But whether the price will stay the same is the big question, and there are arguments for either increases or decreases.

The cases for a cheaper booster, and for a more expensive one

“On the one hand, the initial protection provided by the initial doses is likely more valuable than the top-up in protection from the booster, and this lower value might entail a lower price,” says Snyder. Part of the calculation behind the price of the vaccine was savings fending off Covid-19 would bring to the healthcare system and the economic value of opening countries up as soon as possible.

The impact of booster shots on these two factors is marginally lower, so countries might not be willing to pay the same, although the benefits of the vaccine are much higher than their cost. A paper published in Science in March estimated the value in terms of economic impact as $600 to $1,000 per person.

Yet the booster might end up costing more. Manufacturers would likely have to invest in production capacity to be able to deliver millions more doses on top of their already stretched vaccine production, which would in some way justify raising the cost. Further, while companies openly tried to set reasonable costs for the first doses to steer clear of accusations that they were exploiting the pandemic for profit, the booster shot might not carry the same ethical weight.

Pharmaceutical companies have indicated their intention to renegotiate the prices of the vaccines upward during the post-pandemic era.

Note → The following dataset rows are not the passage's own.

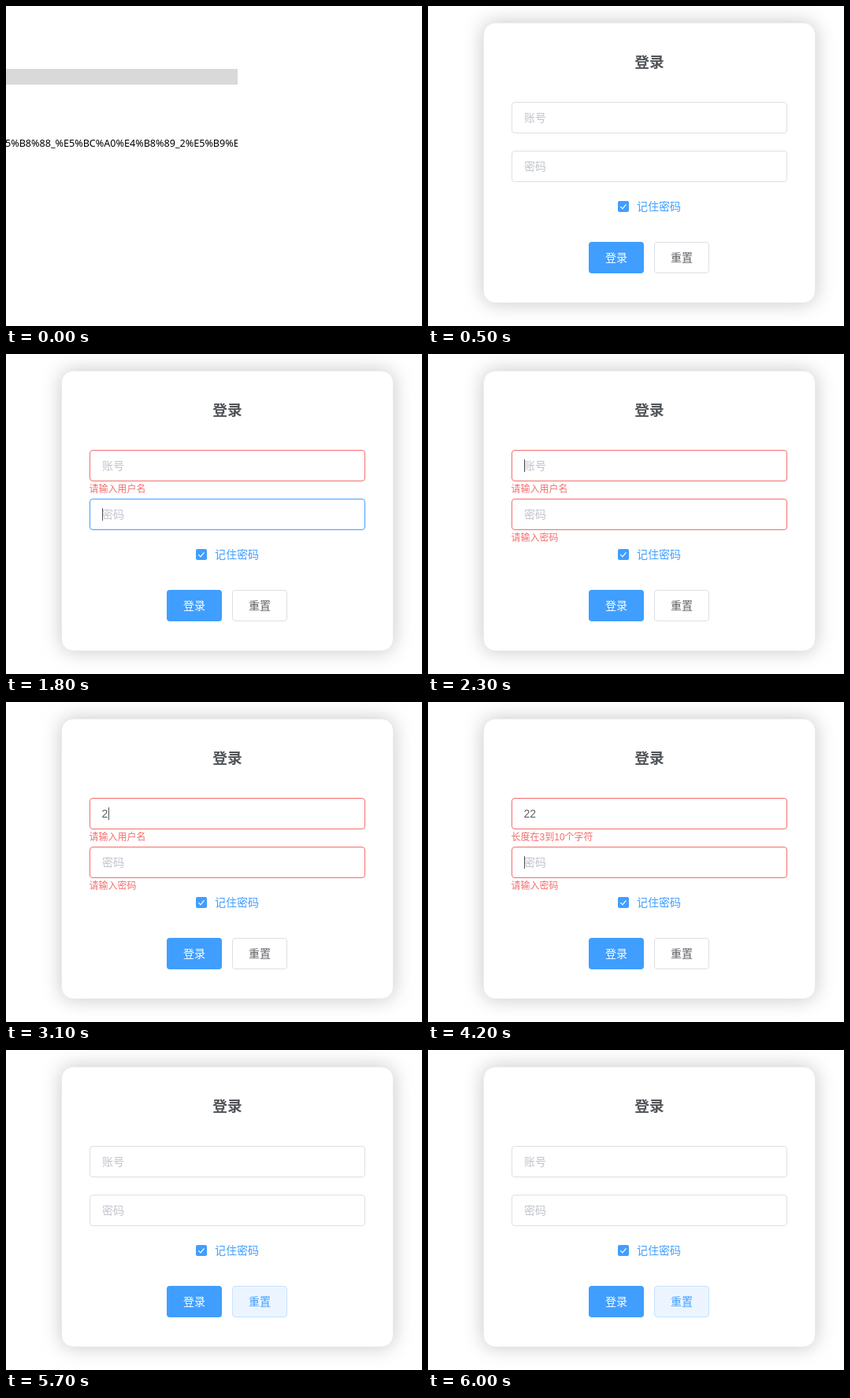
Write an HTML page that moves like this. It is 528 px wide and 407 px high and loops after 8 s.

```html
<!DOCTYPE html>
<html lang="zh-CN">
<head>
<meta charset="utf-8">
<title>登录</title>
<style>
  html, body { margin: 0; width: 100%; height: 100%; overflow: hidden; background: #fff; }
  svg { display: block; font: 14px "Liberation Sans", "Noto Sans CJK SC", "Noto Sans CJK", sans-serif; fill: #606266; }
  .shadow { fill: #cac6c6; filter: blur(12.5px); }
  .card { fill: #fff; stroke: #eaeaea; }
  .title { font-size: 18.72px; font-weight: bold; fill: #505458; }
  .mid { text-anchor: middle; }
  .field { fill: #fff; }
  .hint { fill: #c0c4cc; }
  .error { font-size: 12px; fill: #f56c6c; }
  .caret { fill: #505256; }
  .blue { fill: #409eff; }
  .url { font: 12.6px "Noto Sans", "Open Sans", sans-serif; fill: #000; }
</style>
</head>
<body>
<svg width="528" height="407" viewBox="0 0 528 407">
  <defs><clipPath id="bar"><rect width="294" height="407"/></clipPath></defs>
  <g id="intro" clip-path="url(#bar)">
    <rect y="80" width="294" height="20" fill="#d9d9d9"/>
    <text class="url" x="-1" y="179">5%B8%88_%E5%BC%A0%E4%B8%89_2%E5%B9%E</text>
  </g>
  <g id="login">
    <rect class="shadow" x="70" y="21" width="422" height="357" rx="15"/>
    <rect class="card" x="70.5" y="21.5" width="421" height="356" rx="14.5"/>
    <text class="title mid" x="281" y="78">登录</text>

    <rect id="nameBox" class="field" x="106.5" y="122.5" width="349" height="39" rx="3.5"/>
    <text id="nameHint" class="hint" x="122" y="147">账号</text>
    <text id="nameText" x="121.5" y="147"></text>
    <text id="nameError" class="error" x="105.6" y="176.3"></text>

    <rect id="passBox" class="field" x="106.5" y="184.5" width="349" height="39" rx="3.5"/>
    <text class="hint" x="122" y="209">密码</text>
    <text id="passError" class="error" x="105.6" y="238.3">请输入密码</text>
    <rect id="caret" class="caret" width="1" height="16"/>

    <rect class="blue" x="241" y="248" width="14" height="14" rx="2"/>
    <path d="M244.3 255.2l2.6 2.7 4.6-5.6" fill="none" stroke="#fff" stroke-width="1.2"/>
    <text class="blue" x="265" y="260">记住密码</text>

    <rect class="blue" x="204" y="300" width="70" height="40" rx="4"/>
    <text class="mid" x="239" y="325" fill="#fff">登录</text>
    <rect id="resetBox" x="287.5" y="300.5" width="69" height="39" rx="3.5"/>
    <text id="resetText" class="mid" x="322" y="325">重置</text>
  </g>
</svg>
<script>
const LOOP = 8000, STEP = 100;
const IDLE = [220, 223, 230], HOVER = [192, 196, 204], FOCUS = [64, 158, 255], ERROR = [245, 108, 108];

// Border colour changes: [start, colour, duration]
const nameBorder = [[0, IDLE, 0], [700, HOVER, 0], [900, FOCUS, 200], [1600, ERROR, 200], [5500, IDLE, 200]];
const passBorder = [[0, IDLE, 0], [1300, HOVER, 100], [1600, FOCUS, 200], [2100, ERROR, 200], [5500, IDLE, 200]];

// Caret on-times: [from, to, x, y]
const carets = [
  [900, 1400, 122, 134], [1600, 2100, 122, 196], [2100, 2600, 122, 134],
  [3100, 3300, 130, 134], [3300, 3800, 138, 134],
  [4100, 4600, 122, 196], [5100, 5500, 122, 196]
];

const el = id => document.getElementById(id);
const set = (id, attrs) => { for (const k in attrs) el(id).setAttribute(k, attrs[k]); };
const show = (id, on) => set(id, { visibility: on ? "visible" : "hidden" });
const progress = (t, start, len) => len ? Math.min(1, Math.max(0, (t - start) / len)) : +(t >= start);
const inOut = p => p < 0.5 ? 4 * p ** 3 : 1 - 4 * (1 - p) ** 3;
const out = p => 1 - (1 - p) ** 5;

function colorAt(keys, t) {
  let c = keys[0][1];
  for (const [start, to, len] of keys) {
    const p = inOut(progress(t, start, len));
    c = c.map((v, i) => v + (to[i] - v) * p);
  }
  return `rgb(${c.map(Math.round)})`;
}

// Errors unfold from the lower edge of their field.
function unfold(id, t, start, top) {
  const k = out(progress(t, start, 300)) * (1 - out(progress(t, 5500, 300)));
  set(id, { opacity: k, transform: `translate(0 ${top}) scale(1 ${k}) translate(0 ${-top})` });
}

function draw(t) {
  const open = t >= 500;
  el("intro").style.display = open ? "none" : "";
  el("login").style.display = open ? "" : "none";

  set("nameBox", { stroke: colorAt(nameBorder, t) });
  set("passBox", { stroke: colorAt(passBorder, t) });

  const value = t < 3100 || t >= 5500 ? "" : t < 3300 ? "2" : "22";
  el("nameText").textContent = value;
  show("nameHint", open && !value);

  el("nameError").textContent = t < 4100 ? "请输入用户名" : "长度在3到10个字符";
  unfold("nameError", t, 1600, 162);
  unfold("passError", t, 2100, 224);

  const caret = carets.find(([from, to]) => t >= from && t < to);
  show("caret", caret);
  if (caret) set("caret", { x: caret[2], y: caret[3] });

  const hover = t >= 4600, pressed = t >= 5500 && t < 5600;
  set("resetBox", {
    fill: hover ? "#ecf5ff" : "#fff",
    stroke: pressed ? "#3a8ee6" : hover ? "#c6e2ff" : "#dcdfe6"
  });
  set("resetText", { fill: pressed ? "#3a8ee6" : hover ? "#409eff" : "#606266" });
}

const begin = performance.now();
function tick() {
  const t = (performance.now() - begin) % LOOP;
  draw(Math.floor(t / STEP) * STEP);
  requestAnimationFrame(tick);
}
tick();
</script>
</body>
</html>
```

If the worst days of the health emergency are believed to be behind us, Covid-19 booster shots would look somewhat like the yearly flu vaccine—an important, routine vaccination, but not one that will make the difference between life as we once knew it and pandemic life.

There’s more. While some trials are starting to try and mix different vaccines—for instance, providing a second dose of Moderna after a first Pfizer shot—at the moment there is not enough data on the efficacy of such an approach. This means countries willing to keep up their populations’ immunity—arguably, all countries—are somewhat stuck with the makers of the vaccines they already administered, which gives a negotiating advantage to pharmaceutical companies.

Still, pharma makers might want to wait a bit longer and milk the goodwill they are enjoying after developing the vaccine before they raise the price.

Who is going to pay for the booster shot?

The question of who pays for the booster shot is easier to answer. So far, governments around the world have paid for the vaccine—both for their own populations and for poorer countries through partnerships such as Covax, as well as bilateral agreements.

Governments in rich countries will continue to pay for the vaccine for as long as it is recommended, as it happens with all vaccines, and certainly to expand the existing coverage through the booster shot. The exception to this rule is usually the US, where routine vaccinations—including childhood immunization—can carry some out-of-pocket costs.

So far, vaccines in the US have been offered free of out-of-pocket costs, including for those who don’t have insurance. The government covered those expenses through the provider relief fund set up by the 2020 CARES act. While it can’t be said for sure it will also cover the booster shot, it very likely will do so—the advantage to keeping immunity high and the country going far overweights the cost of the vaccine.